August 2017 Number 48 Eight months after California voters approved Proposition 64, which legalized adult use of recreational marijuana in California, Governor Jerry Brown signed a new bill that will facilitate the issuance of marijuana business licenses beginning in January 2018. Despite marijuana industry efforts to minimize local government regulation, the new bill guarantees continued local agencies' control over marijuana operations in their jurisdictions. The primary thrust of Se...

Significant Cases

  • In Govan v. City of Clovis, Lozano Smith successfully obtained dismissal of several constitutional and other statutory claims asserted by a plaintiff business operator against the City of Clovis individual City police officers, where the plaintiff challenged the City of Clovis' sign ordinance and its enforcement.

  • In City of Clovis Police Department v. The Superior Court of Fresno County Appellate Division, California Court of Appeal Case No. F07085, Lozano Smith successfully defended the City after a defendant appealed a ruling from the trial court denying an in camera review for failure to meet the standards required under California Evidence Code section 1043 and Pitchess. Following approval of the Defendants appeal by the Superior Court Appellate Division, Lozano Smith filed a writ of mandate with the 5th District Appellate Court, on behalf of the City, alleging various procedural errors and misapplication of the law. The 5th District Court found good cause to vacate the Superior Court Appellate Division Order.

The New Year Brings A Huge Wave of Affordable Housing Legislation: What Does It All Mean for California Cities?

By: Jenell Van Bindsbergen-

Host Devon Lincoln talks with William P. Curley III and Jenell Van Bindsbergen, co-chairs of the firm’s Municipal Practice Group, about the unprecedented crush of affordable housing legislation enacted by the California Legislature in 2019. The team discusses what the new laws mean for city governments, and how the legislation strikes at local control and other issues of importance to local municipalities.

Police in Schools – The Role of a School Resource Officer

By: Devon LincolnThomas MannielloJenell Van Bindsbergen-

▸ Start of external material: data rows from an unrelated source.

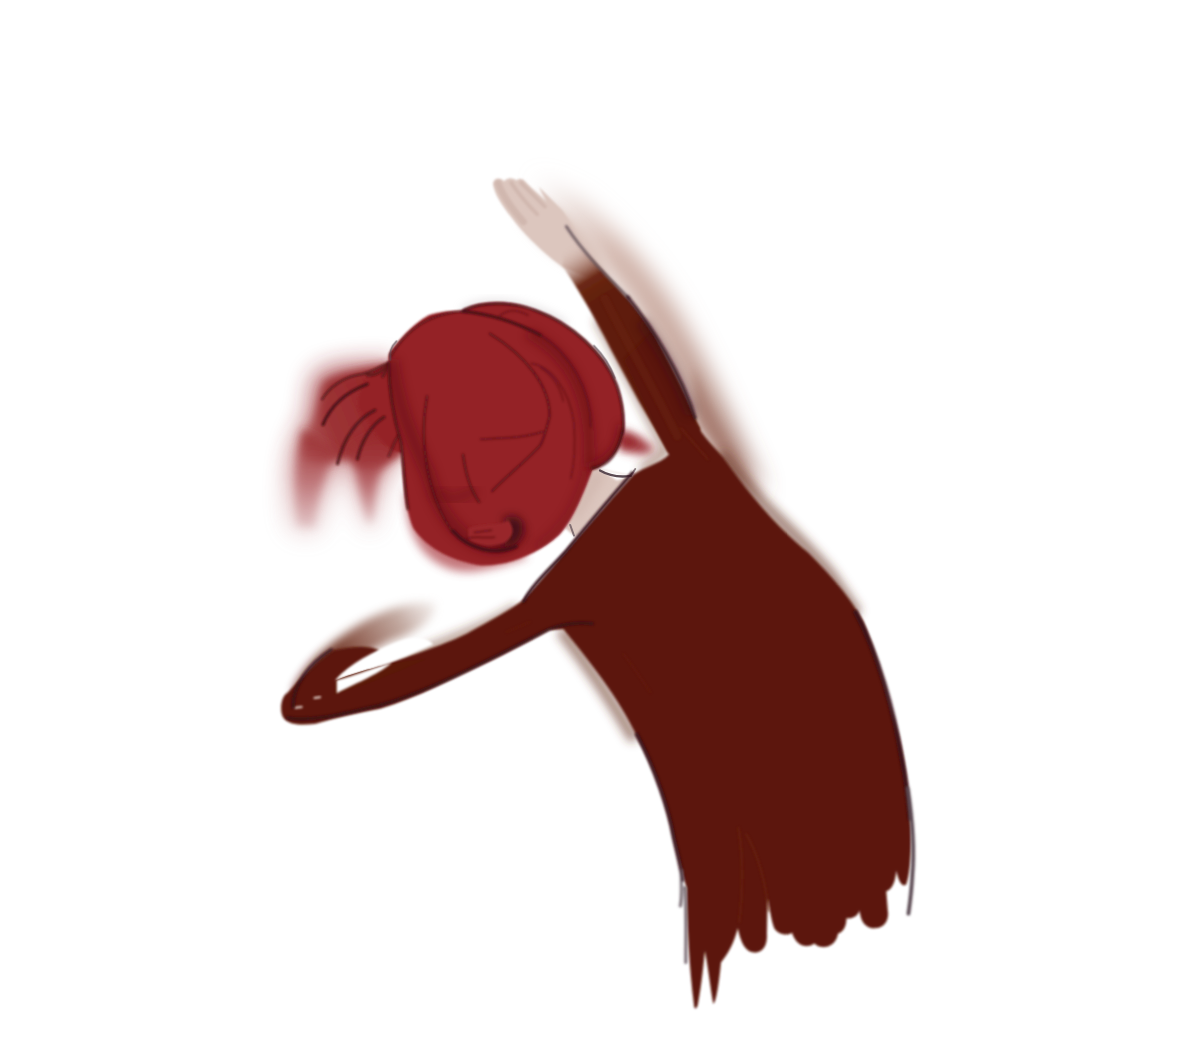
<!DOCTYPE html>
<html lang="en">
<head>
<meta charset="utf-8">
<title>Stretching dancer</title>
<style>
:root{
  --paper:#ffffff;
  --dress:#5b1908;
  --dress-warm:#6a2410;
  --hair:#942326;
  --hair-deep:#6b1119;
  --hair-line:#4a0f16;
  --skin:#dcc6be;
  --skin-shade:#cbb0a7;
  --ink:#35101a;
  --ink-soft:#5b4a52;
}
html,body{margin:0;padding:0;background:var(--paper);overflow:hidden}
.canvas{position:relative;width:1200px;height:1049px;overflow:hidden;background:var(--paper)}
.canvas svg{display:block;width:1200px;height:1049px}
.dress{fill:var(--dress)}
.hair{fill:var(--hair)}
.skin{fill:var(--skin)}
.line{fill:none;stroke:var(--ink);stroke-linecap:round;stroke-linejoin:round}
.hair-line{fill:none;stroke:var(--hair-line);stroke-linecap:round;stroke-linejoin:round}
.sketch{fill:none;stroke:var(--ink-soft);stroke-linecap:round}
</style>
</head>
<body>
<main class="canvas">
<svg viewBox="0 0 1568 1371" preserveAspectRatio="none" role="img" aria-label="Painted figure with red hair in a dark brown dress, bending sideways with one arm raised">
  <defs>
    <filter id="feather" x="-20%" y="-20%" width="140%" height="140%"><feGaussianBlur stdDeviation="1.3"/></filter>
    <filter id="soft" x="-40%" y="-40%" width="180%" height="180%"><feGaussianBlur stdDeviation="6"/></filter>
    <filter id="mist" x="-50%" y="-50%" width="200%" height="200%"><feGaussianBlur stdDeviation="15"/></filter>
    <linearGradient id="sleeve-fade" gradientUnits="userSpaceOnUse" x1="752" y1="318" x2="796" y2="388">
      <stop offset="0" stop-color="#d9c0b6" stop-opacity="0"/>
      <stop offset=".3" stop-color="#a27465" stop-opacity=".55"/>
      <stop offset=".6" stop-color="#6b2814"/>
      <stop offset="1" stop-color="#5f1d0a"/>
    </linearGradient>
    <linearGradient id="halo-fade" gradientUnits="userSpaceOnUse" x1="690" y1="230" x2="960" y2="620">
      <stop offset="0" stop-color="#e6d5cf" stop-opacity=".35"/>
      <stop offset=".3" stop-color="#cdada2" stop-opacity=".95"/>
      <stop offset=".6" stop-color="#b68c7e" stop-opacity=".8"/>
      <stop offset="1" stop-color="#8a5445" stop-opacity=".9"/>
    </linearGradient>
    <linearGradient id="forearm-fade" gradientUnits="userSpaceOnUse" x1="425" y1="880" x2="570" y2="790">
      <stop offset="0" stop-color="#5b1908"/>
      <stop offset=".35" stop-color="#8a5647" stop-opacity=".9"/>
      <stop offset=".7" stop-color="#b4958a" stop-opacity=".8"/>
      <stop offset="1" stop-color="#d6c4bd" stop-opacity=".3"/>
    </linearGradient>
    <linearGradient id="lock-fade" gradientUnits="userSpaceOnUse" x1="0" y1="560" x2="0" y2="710">
      <stop offset="0" stop-color="#942326"/>
      <stop offset=".45" stop-color="#a9484c" stop-opacity=".75"/>
      <stop offset="1" stop-color="#c58a8d" stop-opacity=".25"/>
    </linearGradient>
    <linearGradient id="tail-fade" gradientUnits="userSpaceOnUse" x1="375" y1="590" x2="520" y2="530">
      <stop offset="0" stop-color="#b5605f" stop-opacity=".45"/>
      <stop offset=".4" stop-color="#9c3436"/>
      <stop offset="1" stop-color="#942326"/>
    </linearGradient>
    <clipPath id="hair-clip">
      <path d="M508 462C520 446 538 424 560 412C574 407 590 406 604 406C626 392 662 392 690 402C728 413 765 440 788 470C808 498 817 530 815 562C811 588 796 606 774 614C764 642 748 682 730 700C702 725 664 740 628 739C596 734 560 720 540 690C528 662 526 620 525 585C516 540 505 500 508 462Z"/>
    </clipPath>
  </defs>

  <g id="raised-hand">
    <path d="M700 232L760 262C812 306 862 366 892 420C928 486 958 560 998 645L950 610L890 500L825 390L740 290Z" fill="url(#halo-fade)" filter="url(#mist)"/>
    <path d="M905 480C930 540 956 588 1000 655L960 620L910 552Z" fill="#9b6b5d" opacity=".65" filter="url(#soft)"/>
    <path d="M690 256C722 262 752 290 784 325L800 366L742 346C722 334 696 312 680 288Z" class="skin" filter="url(#soft)"/>
    <path d="M644 240C645 232 654 231 659 237C663 231 672 233 675 236C680 230 686 236 690 241L714 264L704 244L735 275L772 330L778 366L735 349C712 332 688 310 668 284C656 268 646 254 644 240Z" class="skin" filter="url(#feather)"/>
    <g fill="none" stroke="var(--skin-shade)" stroke-linecap="round" filter="url(#feather)" opacity=".65">
      <path d="M651 240C658 258 670 274 684 290" stroke-width="9"/>
      <path d="M668 239C678 254 688 266 702 280" stroke-width="5"/>
      <path d="M681 239L712 270" stroke-width="5"/>
    </g>
  </g>

  <g id="hair-tail">
    <path d="M512 472C470 474 432 472 412 488C400 508 408 530 398 552C376 580 372 630 376 690C394 706 412 704 420 690C424 660 432 622 450 598C460 630 468 670 478 694C488 698 494 690 494 672C498 630 512 606 528 590Z" fill="url(#lock-fade)" filter="url(#mist)" opacity=".65"/>
    <path d="M512 474C480 482 448 484 424 498C414 520 418 534 404 560C388 590 396 610 420 604C440 606 452 594 464 606C484 620 505 600 526 592Z" fill="url(#tail-fade)" filter="url(#soft)"/>
    <path d="M458 585C466 615 470 655 482 686C490 684 488 650 494 625C500 608 512 600 524 590L500 560Z" fill="url(#lock-fade)" filter="url(#soft)"/>
    <path d="M396 560C384 600 384 650 388 688L412 690C414 650 424 620 440 590Z" fill="url(#lock-fade)" filter="url(#soft)" opacity=".75"/>
    <path d="M510 474C494 480 484 486 478 498C466 516 462 535 478 545C490 570 508 590 526 592Z" class="hair" filter="url(#feather)"/>
    <g class="hair-line" filter="url(#feather)">
      <path d="M421 522C430 506 450 492 473 489C488 486 497 478 508 474" stroke-width="3" opacity=".75"/>
      <path d="M422 555C430 535 448 514 480 502" stroke-width="4"/>
      <path d="M441 606C448 578 462 550 490 536" stroke-width="4" opacity=".85"/>
      <path d="M467 600C472 578 484 556 502 545" stroke-width="4" opacity=".85"/>
      <path d="M480 490C492 492 500 484 508 476M500 492L507 480" stroke-width="4" opacity=".65"/>
      <path d="M508 596C513 586 515 576 522 568" stroke-width="4" opacity=".55"/>
    </g>
    <path d="M808 562C826 564 844 574 856 588C842 598 824 594 808 584Z" fill="#a33c42" filter="url(#soft)"/>
    <path d="M810 566L836 578L812 588Z" class="hair" filter="url(#soft)"/>
  </g>

  <g id="neck">
    <path d="M770 610L826 622L752 702L738 690C752 668 764 640 770 610Z" class="skin" filter="url(#feather)"/>
    <path d="M774 612L792 622L758 676L744 682Z" fill="var(--skin-shade)" opacity=".55" filter="url(#soft)"/>
    <path d="M784 613L826 622L806 628Z" fill="var(--paper)" filter="url(#feather)"/>
    <path d="M784 615C796 622 810 624 824 622" class="sketch" stroke-width="3"/>
    <path d="M824 622L830 613M745 686L750 700" class="sketch" stroke-width="2.5" opacity=".7"/>
  </g>

  <g id="hair-bun">
    <path d="M530 640C528 690 548 735 596 746C620 750 650 742 690 728L640 690Z" fill="#b04a50" opacity=".75" filter="url(#soft)"/>
    <path d="M604 406C640 386 700 398 740 425" stroke="#b9aeb2" stroke-width="6" fill="none" filter="url(#soft)" opacity=".6"/>
    <path d="M508 462C520 446 538 424 560 412C574 407 590 406 604 406C626 392 662 392 690 402C728 413 765 440 788 470C808 498 817 530 815 562C811 588 796 606 774 614C764 642 748 682 730 700C702 725 664 740 628 739C596 734 560 720 540 690C528 662 526 620 525 585C516 540 505 500 508 462Z" class="hair" filter="url(#feather)"/>
    <g clip-path="url(#hair-clip)">
      <path d="M690 435C745 465 774 515 770 610" fill="none" stroke="var(--hair-deep)" stroke-width="13" opacity=".65" filter="url(#soft)"/>
      <path d="M815 555C812 590 795 606 770 612" fill="none" stroke="var(--hair-deep)" stroke-width="14" opacity=".7" filter="url(#soft)"/>
      <path d="M512 470C520 540 545 585 560 620C570 660 592 698 628 712C650 720 672 712 680 690" fill="none" stroke="var(--hair-deep)" stroke-width="17" opacity=".62" filter="url(#soft)"/>
      <path d="M656 678C684 666 690 690 676 708C668 716 654 718 644 718C664 708 674 696 656 678Z" fill="#3f0a12" filter="url(#soft)"/>
      <path d="M572 640C586 660 604 650 622 640" fill="none" stroke="var(--hair-deep)" stroke-width="16" opacity=".4" filter="url(#soft)"/>
      <path d="M765 615C755 660 735 692 700 716" fill="none" stroke="var(--hair-deep)" stroke-width="9" opacity=".4" filter="url(#soft)"/>
      <path d="M612 690C630 684 652 688 664 680C672 690 672 700 660 709C642 716 622 712 612 704Z" fill="#98282c" filter="url(#feather)"/>
    </g>
    <g class="hair-line" filter="url(#feather)">
      <path d="M604 407C640 410 676 422 706 438" stroke-width="4"/>
      <path d="M706 438C745 462 772 510 772 558" stroke-width="3" opacity=".45"/>
      <path d="M606 405C636 392 676 396 700 406C746 422 790 462 806 504C812 522 816 545 814 566" stroke-width="3"/>
      <path d="M814 562C808 592 796 608 774 612" stroke-width="4" opacity=".85"/>
      <path d="M508 474C508 510 514 545 524 578C528 615 530 650 533 665" stroke-width="3.5" opacity=".85"/>
      <path d="M510 466C524 442 548 412 602 407" stroke-width="2.5" opacity=".7"/>
      <path d="M558 518C546 580 560 650 592 696" stroke-width="3" opacity=".65"/>
      <path d="M592 694C612 718 648 726 674 714" stroke-width="5"/>
      <path d="M640 436C686 464 720 505 718 545C714 560 711 574 706 582C688 602 662 622 643 642" stroke-width="2.5" opacity=".75"/>
      <path d="M628 574C656 572 684 573 710 564" stroke-width="2" opacity=".7"/>
      <path d="M605 594C608 618 616 642 626 656" stroke-width="3" opacity=".7"/>
      <path d="M694 475C720 478 744 510 750 552C752 580 750 608 746 625" stroke-width="2" opacity=".5"/>
      <path d="M706 480C722 490 732 506 736 524M652 414C662 404 676 404 690 412" stroke-width="2" opacity=".5"/>
      <path d="M610 704C622 700 634 704 646 702M620 696L642 693" stroke-width="2" opacity=".6"/>
    </g>
    <path d="M510 470C508 460 512 452 518 446M776 452C790 466 798 480 803 494" class="sketch" stroke-width="2.5" opacity=".7"/>
  </g>

  <g id="dress">
    <g filter="url(#soft)" fill="none" stroke="#6b3526" stroke-linecap="round">
      <path d="M736 828C768 870 796 910 826 962" stroke-width="15" opacity=".6"/>
      <path d="M945 598C985 655 1040 695 1085 752L1116 798" stroke-width="17" opacity=".6"/>
      <path d="M782 420L830 510L870 590L840 612" stroke-width="11" opacity=".5"/>
      <path d="M672 796C630 822 570 842 525 862" stroke-width="12" opacity=".5"/>
    </g>
    <path d="M382 905C396 870 430 840 470 815C500 798 535 784 568 788C572 806 548 824 522 834C492 842 462 868 438 890L420 915Z" fill="url(#forearm-fade)" filter="url(#soft)"/>
    <path d="M738 300L735 348C756 378 782 424 800 460L835 525L873 590L900 600L915 560C898 526 880 488 856 440C838 410 820 390 800 368C776 342 758 318 738 300Z" fill="url(#sleeve-fade)" filter="url(#feather)"/>
    <path class="dress" filter="url(#feather)" d="M815 470C832 510 852 550 874 594C862 606 842 610 828 620C805 645 775 680 745 714C725 738 705 760 684 784C668 796 640 812 610 828C570 848 500 868 438 889C452 874 475 866 496 850C480 842 456 846 436 850C412 868 390 890 376 905C366 910 365 932 371 939C378 947 392 948 412 946C440 938 468 931 497 926C545 912 592 886 640 864C668 850 695 836 718 823L736 822C768 862 808 910 834 966C856 1008 872 1055 880 1096C888 1130 894 1150 897 1160C898 1210 900 1260 907 1315C908 1320 911 1318 912 1312C917 1285 919 1262 921 1243C925 1262 928 1290 932 1312C936 1310 940 1280 942 1258C952 1246 960 1230 964 1213C968 1232 974 1245 987 1245C998 1244 1003 1234 1002 1220L1003 1174C1006 1190 1008 1204 1012 1214C1018 1222 1028 1223 1035 1219C1040 1236 1054 1240 1064 1233C1074 1242 1092 1238 1095 1220C1102 1218 1106 1210 1106 1200C1114 1201 1121 1197 1123 1190C1125 1206 1132 1214 1144 1213C1156 1212 1162 1202 1160 1190L1158 1165C1166 1162 1170 1152 1171 1138C1174 1150 1178 1160 1184 1156C1190 1140 1192 1100 1189 1062C1186 1010 1178 970 1166 930C1156 890 1142 845 1128 812C1110 780 1086 752 1056 722C1010 685 975 640 945 598C928 578 914 566 906 545C894 512 872 470 850 435Z"/>
    <path d="M438 889C470 879 498 869 530 858L566 842C556 830 535 832 516 840C488 852 458 866 438 889Z" fill="var(--paper)" filter="url(#feather)"/>
    <path d="M438 889L437 908C470 898 510 882 556 862C530 862 480 872 438 889Z" class="dress"/>
    <path d="M440 889C452 887 490 872 512 866C500 878 468 892 440 906Z" fill="var(--paper)" filter="url(#feather)"/>
    <path d="M386 925L394 924M411 912L418 911" stroke="#d9c5bd" stroke-width="3" stroke-linecap="round" fill="none" filter="url(#feather)"/>
    <g fill="none" stroke="var(--dress-warm)" stroke-linecap="round" opacity=".7" filter="url(#feather)">
      <path d="M790 390C815 440 850 500 885 570" stroke-width="11" opacity=".65"/>
      <path d="M890 560L925 600M965 1082C971 1120 971 1160 966 1205M975 1090C992 1120 1000 1150 1004 1190" stroke-width="3"/>
      <path d="M815 855C830 875 840 890 850 905M662 826L692 813" stroke-width="3" opacity=".55"/>
    </g>
    <path d="M838 420C866 460 890 505 903 542" fill="none" stroke="#3d1013" stroke-width="13" opacity=".6" filter="url(#soft)"/>
  </g>

  <g id="contours" filter="url(#feather)">
    <path class="sketch" d="M740 296C762 330 792 360 822 390" stroke-width="4" opacity=".75"/>
    <path class="line" d="M820 388C854 430 890 490 908 546" stroke-width="5" opacity=".8"/>
    <path class="line" d="M826 618C800 648 766 688 738 722C716 746 694 766 684 786" stroke-width="4"/>
    <path class="line" d="M433 849C404 868 382 895 383 924" stroke-width="4" opacity=".85"/>
    <path class="line" d="M376 938C410 944 450 932 495 922C560 904 640 862 716 823C735 815 754 813 774 815" stroke-width="4" opacity=".8"/>
    <path class="line" d="M832 960C856 1004 874 1060 880 1094C886 1120 890 1135 892 1150" stroke-width="5" opacity=".85"/>
    <path class="sketch" d="M891 1138C889 1152 892 1166 889 1184M895 1160C897 1195 896 1225 896 1258" stroke-width="4" opacity=".8"/>
    <path class="line" d="M1118 800C1148 856 1168 930 1178 990C1184 1020 1187 1045 1189 1070" stroke-width="6" opacity=".8"/>
    <path class="sketch" d="M1186 1030C1193 1075 1195 1110 1192 1145C1191 1165 1189 1180 1187 1194" stroke-width="5"/>
  </g>
</svg>
</main>
</body>
</html>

The role of law enforcement officers on school campuses is not well understood. Devon Lincoln is joined by attorney Tom Manniello, an expert in student discipline issues and discipline reform, and Jenell Van Bindsbergen, an attorney specializing in working with police officers and police departments. In a wide ranging discussion, the panelists lay out the complex issues that come up when an officer polices a school campus.